Despite the recent optimism coming from Athens, it looks like there are still big roadblocks in the way of a bailout deal.
The government is running out of cash — it may practically already be dry. It has both pension and salary payments to make at the end of May, and a debt repayment to make to the International Monetary Fund (IMF).
If that payment isn’t made, the Greek state would technically default. In that case, the European Central Bank (EBC) could pull its credit lifeline to the Greek banking system, and Greece might have to begin the process of leaving the euro.
At least, that’s the possible chain of events. Most analysts seem to think that in the end, Greece’s popular attachment to the euro will stop a Grexit (Greek exit from the eurozone) from happening. They’re expecting an 11th hour deal — though the 11th hour seems to be lasting for months.
But Gabriel Sterne of Oxford Economics thinks that Greece’s strong support for the euro won’t be enough to keep it in the bloc.
Sterne is also dismissive of the possibility that there’s be a “Graccident” — an accidental exit in which the Greek government thinks it has longer than it really does before a default, and the event springs up on them:
The Graccident hypothesis is dangerous for Greek asset holders because it implicitly underestimates fundamental differences between the two sides… If Greece exits it will be because the acceptable solutions for each side do not coincide. Each side’s red lines relate to the primary surplus, and by implication debt relief and new lending. And if exit occurs soon, it will partly be because both sides are fed up of can-kicking.
In short, a Greek exit won’t be an accident. Everyone knows the risks and if it was easier than this to reach a compromise, it would have happened already. The institutions Greece gets its bailout loans from want pretty severe austerity measures and reforms that would make a Thatcherite government happy — while the new Greek government is the most left-wing in Europe’s recent history.
But most of the people in Greece seem to want to keep the euro, even if the cost is prolonged further austerity. Polls show that even when a return to the Drachma is compared to staying in the eurozone and accepting another strict set of austerity measures, Greece prefers the euro.

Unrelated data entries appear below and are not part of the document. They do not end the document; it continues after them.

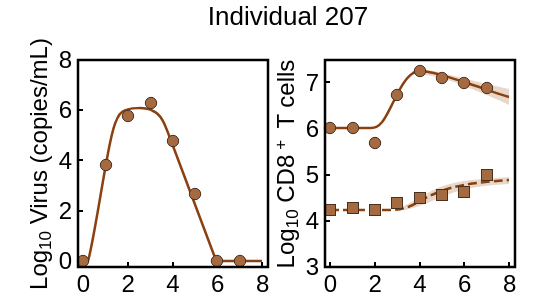
<!DOCTYPE html>
<html lang="en">
<head>
<meta charset="utf-8">
<title>Individual 207</title>
<style>
:root { --ink: #000; --paper: #fff; --line: #8b4010; --marker: #a66a40; --edge: #4a3020; --band: #e8d8cb; }
* { box-sizing: border-box; margin: 0; }
body { width: 546px; height: 300px; overflow: hidden; background: var(--paper); }
.figure { position: relative; width: 546px; height: 300px; overflow: hidden; color: var(--ink); font: 24px/30px "Liberation Sans", Arial, sans-serif; }
h1 { position: absolute; left: 188px; top: 1px; width: 200px; font-size: 26px; font-weight: 400; line-height: 30px; text-align: center; white-space: nowrap; }
.plots { position: absolute; left: 0; top: 0; }
.axis-title { position: absolute; height: 30px; display: flex; justify-content: center; align-items: baseline; white-space: pre; transform: rotate(-90deg); }
.axis-title sub, .axis-title sup { font-size: 17px; line-height: 1; position: relative; }
.axis-title sub { top: 4px; }
.axis-title sup { top: -8px; margin: 0 5px; }
.virus-title { left: -91px; top: 149px; width: 260px; }
.cells-title { left: 156px; top: 149px; width: 260px; }
.x-ticks { position: absolute; top: 269px; width: 224px; display: grid; grid-template-columns: repeat(5, 1fr); text-align: center; }
.y-ticks { position: absolute; width: 30px; display: flex; flex-direction: column; justify-content: space-between; text-align: right; }
.virus-x { left: 61px; }
.cells-x { left: 308px; }
.virus-y { left: 42px; top: 45px; height: 231px; }
.cells-y { left: 289px; top: 68px; height: 214px; }
.frame, .ticks { fill: none; stroke: var(--ink); }
.frame { stroke-width: 2.5; }
.ticks { stroke-width: 2; }
.curve { fill: none; stroke: var(--line); stroke-width: 2.5; stroke-linejoin: round; }
.dashed { stroke-dasharray: 9 4; }
.band { fill: var(--band); }
.markers { fill: var(--marker); stroke: var(--edge); stroke-width: 1; }
</style>
</head>
<body>
<main class="figure">
  <h1>Individual 207</h1>
  <svg class="plots" width="546" height="300" viewBox="0 0 546 300" role="img" aria-label="Virus load and CD8+ T cell counts over time">
    <defs>
      <circle id="dot" r="5.7"/>
      <rect id="square" x="-5.5" y="-5.5" width="11" height="11"/>
      <path id="x-marks" d="M0 267v-5M45 267v-5M90 267v-5M134 267v-5M179 267v-5"/>
    </defs>
    <g class="virus-plot">
      <g class="ticks">
        <use href="#x-marks" x="83"/>
        <path d="M78 261h5M78 211h5M78 160h5M78 110h5M78 60h5"/>
      </g>
      <path class="curve" d="M83 261H88C92 248 98 209 106 164C111 136 115 117 122 112C128 107 147 107 153 111C163 115 166 128 173 146L214 255Q216 261 219 261H262"/>
      <g class="markers">
        <use href="#dot" x="83" y="261"/>
        <use href="#dot" x="106" y="165"/>
        <use href="#dot" x="128" y="116"/>
        <use href="#dot" x="151" y="103"/>
        <use href="#dot" x="173" y="141"/>
        <use href="#dot" x="195" y="194"/>
        <use href="#dot" x="217" y="261"/>
        <use href="#dot" x="240" y="261"/>
      </g>
      <rect class="frame" x="78" y="60" width="190" height="207"/>
    </g>
    <g class="cells-plot">
      <g class="ticks">
        <use href="#x-marks" x="330"/>
        <path d="M325 221h5M325 175h5M325 128h5M325 82h5"/>
      </g>
      <path class="band" d="M412 71C420 68 430 70 442 73L487 84L509 89V105C495 98 480 92 464 86C448 79 430 74 412 74Z"/>
      <path class="band" d="M396 209C416 202 428 190 446 185C466 179 488 179 509 177V184C488 185 470 187 452 193C434 199 420 209 396 211Z"/>
      <path class="curve" d="M330 128H371C383 128 387 113 397 95C404 80 411 71 420 71C432 71 448 77 464 82C480 87 495 93 509 97"/>
      <path class="curve dashed" d="M330 210H391C411 210 419 200 434 194C452 186 468 183 509 180"/>
      <g class="markers">
        <use href="#dot" x="330" y="128"/>
        <use href="#dot" x="353" y="128"/>
        <use href="#dot" x="375" y="143"/>
        <use href="#dot" x="397" y="95"/>
        <use href="#dot" x="420" y="71"/>
        <use href="#dot" x="442" y="78"/>
        <use href="#dot" x="464" y="83"/>
        <use href="#dot" x="487" y="88"/>
        <use href="#square" x="330" y="210"/>
        <use href="#square" x="353" y="208"/>
        <use href="#square" x="375" y="210"/>
        <use href="#square" x="397" y="203"/>
        <use href="#square" x="420" y="198"/>
        <use href="#square" x="442" y="195"/>
        <use href="#square" x="464" y="192"/>
        <use href="#square" x="487" y="175"/>
      </g>
      <rect class="frame" x="325" y="60" width="190" height="207"/>
    </g>
  </svg>
  <div class="axis-title virus-title"><span>Log</span><sub>10</sub><span> Virus (copies/mL)</span></div>
  <div class="y-ticks virus-y"><span>8</span><span>6</span><span>4</span><span>2</span><span>0</span></div>
  <div class="x-ticks virus-x"><span>0</span><span>2</span><span>4</span><span>6</span><span>8</span></div>
  <div class="axis-title cells-title"><span>Log</span><sub>10</sub><span> CD8</span><sup>+</sup><span> T cells</span></div>
  <div class="y-ticks cells-y"><span>7</span><span>6</span><span>5</span><span>4</span><span>3</span></div>
  <div class="x-ticks cells-x"><span>0</span><span>2</span><span>4</span><span>6</span><span>8</span></div>
</main>
</body>
</html>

But as Oxford Economics notes, there’s no sign of the Greek public warming to Grexit’s alternative either. Syriza main extremely strong in polls, and New Democracy (the previous centre-right government party) have seen their support collapse, though they have the only policy platform which really guarantees that bailout money.
Sterne lists other reasons to think Greece might exit: Alexis Tsipras seems to be very popular, and he isn’t getting less so as support for his negotiating strategy declines. Any referendum would likely not be phrased as a yes-no question about eurozone membership. It’s more likely that the question would be whether to accept whatever austere deal the creditors offer, which could boost support for a “no” vote that would eventually cause an exit.

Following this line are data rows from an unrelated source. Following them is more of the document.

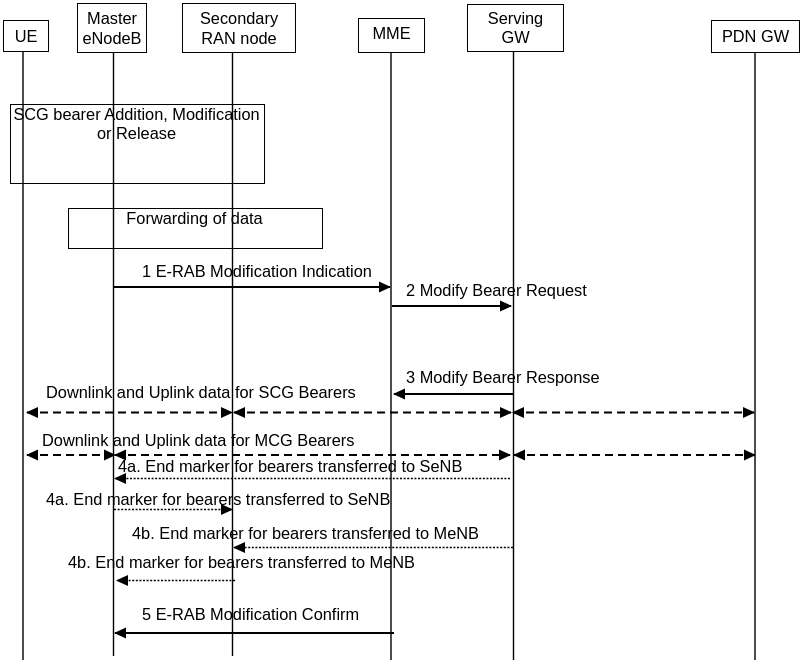
<!DOCTYPE html>
<html lang="en">
<head>
<meta charset="utf-8">
<title>E-RAB modification sequence</title>
<style>
:root { --ink: #000; --paper: #fff; }
* { box-sizing: border-box; margin: 0; padding: 0; }
html, body { width: 801px; height: 660px; overflow: hidden; background: var(--paper); }
.sequence {
  position: relative; width: 801px; height: 660px; overflow: hidden;
  color: var(--ink);
  font: 16.35px/20px "Liberation Sans", Arial, sans-serif;
}
.connectors { position: absolute; left: 0; top: 0; display: block; }
.lifelines { stroke: var(--ink); stroke-width: 1.4; }
.solid { stroke: var(--ink); stroke-width: 2; }
.dashed { stroke: var(--ink); stroke-width: 2; stroke-dasharray: 8 5; }
.dotted { stroke: var(--ink); stroke-width: 1.6; stroke-dasharray: 2 1.6; }
.participant, .phase {
  position: absolute; border: 1.5px solid var(--ink);
  text-align: center; white-space: nowrap;
}
.participant {
  display: flex; align-items: center; justify-content: center;
  background: var(--paper);
}
.ue { left: 3px; top: 20px; width: 46px; height: 32px; }
.master { left: 77px; top: 3px; width: 70px; height: 50px; }
.secondary { left: 182px; top: 3px; width: 114px; height: 50px; }
.mme { left: 358px; top: 18px; width: 67px; height: 35px; padding-bottom: 6px; }
.serving { left: 467px; top: 4px; width: 97px; height: 48px; line-height: 19px; }
.pdn { left: 711px; top: 20px; width: 89px; height: 33px; padding-bottom: 2px; }
.phase { line-height: 19px; }
.scg-change { left: 10px; top: 104px; width: 255px; height: 80px; padding-right: 2px; }
.forwarding { left: 68px; top: 208px; width: 255px; height: 41px; padding-right: 2px; }
.message { position: absolute; white-space: nowrap; }
</style>
</head>
<body>
<main class="sequence">
  <svg class="connectors" width="801" height="660" viewBox="0 0 801 660" aria-hidden="true">
    <defs>
      <marker id="arrow" markerUnits="userSpaceOnUse" markerWidth="12" markerHeight="12" refX="11" refY="6" orient="auto-start-reverse">
        <polygon points="0,0.5 12,6 0,11.5" fill="#000"/>
      </marker>
    </defs>
    <g class="lifelines">
      <line x1="23" y1="52" x2="23" y2="660"/>
      <line x1="113.5" y1="52" x2="113.5" y2="656"/>
      <line x1="232.5" y1="52" x2="232.5" y2="656"/>
      <line x1="391" y1="52" x2="391" y2="660"/>
      <line x1="513.5" y1="52" x2="513.5" y2="660"/>
      <line x1="755" y1="52" x2="755" y2="660"/>
    </g>
    <g class="solid" marker-end="url(#arrow)">
      <line x1="114" y1="287" x2="390" y2="287" marker-end="url(#arrow)"/>
      <line x1="392" y1="306" x2="511" y2="306" marker-end="url(#arrow)"/>
      <line x1="513" y1="394" x2="394" y2="394" marker-end="url(#arrow)"/>
      <line x1="394" y1="633" x2="115" y2="633" marker-end="url(#arrow)"/>
    </g>
    <g class="dashed">
      <line x1="27" y1="412.5" x2="232" y2="412.5" marker-start="url(#arrow)" marker-end="url(#arrow)"/>
      <line x1="234" y1="412.5" x2="511" y2="412.5" marker-start="url(#arrow)" marker-end="url(#arrow)"/>
      <line x1="513" y1="412.5" x2="754" y2="412.5" marker-start="url(#arrow)" marker-end="url(#arrow)"/>
      <line x1="27" y1="455" x2="115" y2="455" marker-start="url(#arrow)" marker-end="url(#arrow)"/>
      <line x1="115" y1="455" x2="510" y2="455" marker-start="url(#arrow)" marker-end="url(#arrow)"/>
      <line x1="514" y1="455" x2="755" y2="455" marker-start="url(#arrow)" marker-end="url(#arrow)"/>
    </g>
    <g class="dotted">
      <line x1="510" y1="478.5" x2="115" y2="478.5" marker-end="url(#arrow)"/>
      <line x1="114" y1="509.5" x2="232" y2="509.5" marker-end="url(#arrow)"/>
      <line x1="513" y1="547.5" x2="234" y2="547.5" marker-end="url(#arrow)"/>
      <line x1="235" y1="580.5" x2="117" y2="580.5" marker-end="url(#arrow)"/>
    </g>
  </svg>

  <div class="participant ue">UE</div>
  <div class="participant master">Master<br>eNodeB</div>
  <div class="participant secondary">Secondary<br>RAN node</div>
  <div class="participant mme">MME</div>
  <div class="participant serving">Serving<br>GW</div>
  <div class="participant pdn">PDN GW</div>

  <div class="phase scg-change">SCG bearer Addition, Modification<br>or Release</div>
  <div class="phase forwarding">Forwarding of data</div>

  <p class="message" style="left:142px;top:261px">1 E-RAB Modification Indication</p>
  <p class="message" style="left:406px;top:280px">2 Modify Bearer Request</p>
  <p class="message" style="left:406px;top:367px">3 Modify Bearer Response</p>
  <p class="message" style="left:46px;top:382px">Downlink and Uplink data for SCG Bearers</p>
  <p class="message" style="left:42px;top:430px">Downlink and Uplink data for MCG Bearers</p>
  <p class="message" style="left:118px;top:456px">4a. End marker for bearers transferred to SeNB</p>
  <p class="message" style="left:46px;top:489px">4a. End marker for bearers transferred to SeNB</p>
  <p class="message" style="left:132px;top:523px">4b. End marker for bearers transferred to MeNB</p>
  <p class="message" style="left:68px;top:552px">4b. End marker for bearers transferred to MeNB</p>
  <p class="message" style="left:142px;top:604px">5 E-RAB Modification Confirm</p>
</main>
</body>
</html>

Deutsche Bank is now putting a 70% probability on Greece not paying the International Monetary Fund what it’s due on June 5. That’s split into a 40% probability that no deal is reached at all, and a 30% probability that even with a deal, the government either won’t have the political will or the time to push the necessary reforms through parliament.

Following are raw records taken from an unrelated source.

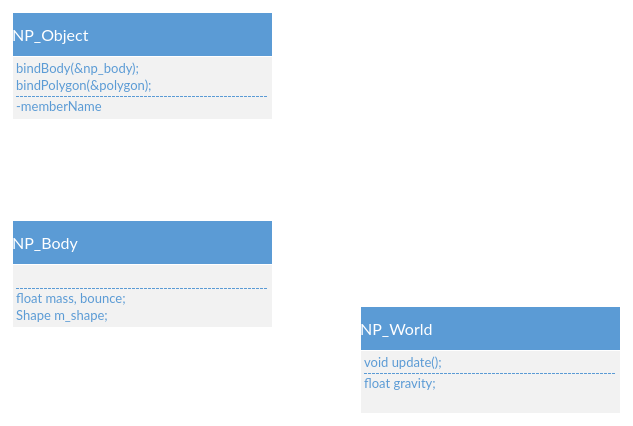
<!DOCTYPE html>
<html lang="en">
<head>
<meta charset="utf-8">
<title>Class diagram</title>
<style>
:root {
  --paper: #ffffff;
  --header: #5b9bd5;
  --panel: #f2f2f2;
  --code: #5b9bd5;
  --title: #ffffff;
}
* { box-sizing: border-box; margin: 0; padding: 0; }
html, body { width: 633px; height: 426px; overflow: hidden; background: var(--paper); }
.diagram {
  position: relative;
  width: 633px;
  height: 426px;
  font-family: Lato, "Open Sans", sans-serif;
}
.class-node {
  position: absolute;
  width: 259px;
  height: 106px;
  display: grid;
  grid-template-rows: 43px 62px;
  row-gap: 1px;
}
.object { left: 13px; top: 13px; }
.body { left: 13px; top: 221px; }
.world { left: 361px; top: 307px; }
.class-name {
  display: flex;
  align-items: center;
  background: var(--header);
  color: var(--title);
  font-size: 16px;
  font-weight: 400;
  line-height: 19px;
}
.class-name span { margin-left: -1px; }
.members {
  padding: 3px 5px 0 3px;
  background: var(--panel);
  color: var(--code);
  font-size: 13px;
  line-height: 17px;
  white-space: nowrap;
}
.members ul { list-style: none; }
.methods { min-height: 17px; }
.body .methods { min-height: 18px; }
.divider {
  display: block;
  width: 251px;
  height: 1px;
  margin: 2px 0 1px;
  background: repeating-linear-gradient(90deg, var(--code) 0 3px, transparent 3px 4px);
}
</style>
</head>
<body>
<main class="diagram">
  <section class="class-node object">
    <h2 class="class-name"><span>NP_Object</span></h2>
    <div class="members">
      <ul class="methods">
        <li>bindBody(&amp;np_body);</li>
        <li>bindPolygon(&amp;polygon);</li>
      </ul>
      <span class="divider"></span>
      <ul class="fields">
        <li>-memberName</li>
      </ul>
    </div>
  </section>

  <section class="class-node body">
    <h2 class="class-name"><span>NP_Body</span></h2>
    <div class="members">
      <ul class="methods"></ul>
      <span class="divider"></span>
      <ul class="fields">
        <li>float mass, bounce;</li>
        <li>Shape m_shape;</li>
      </ul>
    </div>
  </section>

  <section class="class-node world">
    <h2 class="class-name"><span>NP_World</span></h2>
    <div class="members">
      <ul class="methods">
        <li>void update();</li>
      </ul>
      <span class="divider"></span>
      <ul class="fields">
        <li>float gravity;</li>
      </ul>
    </div>
  </section>
</main>
</body>
</html>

Oxford Economics’ judgement is very similar: There’s a 67% chance of a deal being struck, but even if that happens, a 40% chance of it going off the rails and requiring capital controls.
In that event (capital controls), the consultancy sees a 70% chance of a Grexit — once Greece shuts itself off from the rest of Europe, it would be extremely hard to come back again.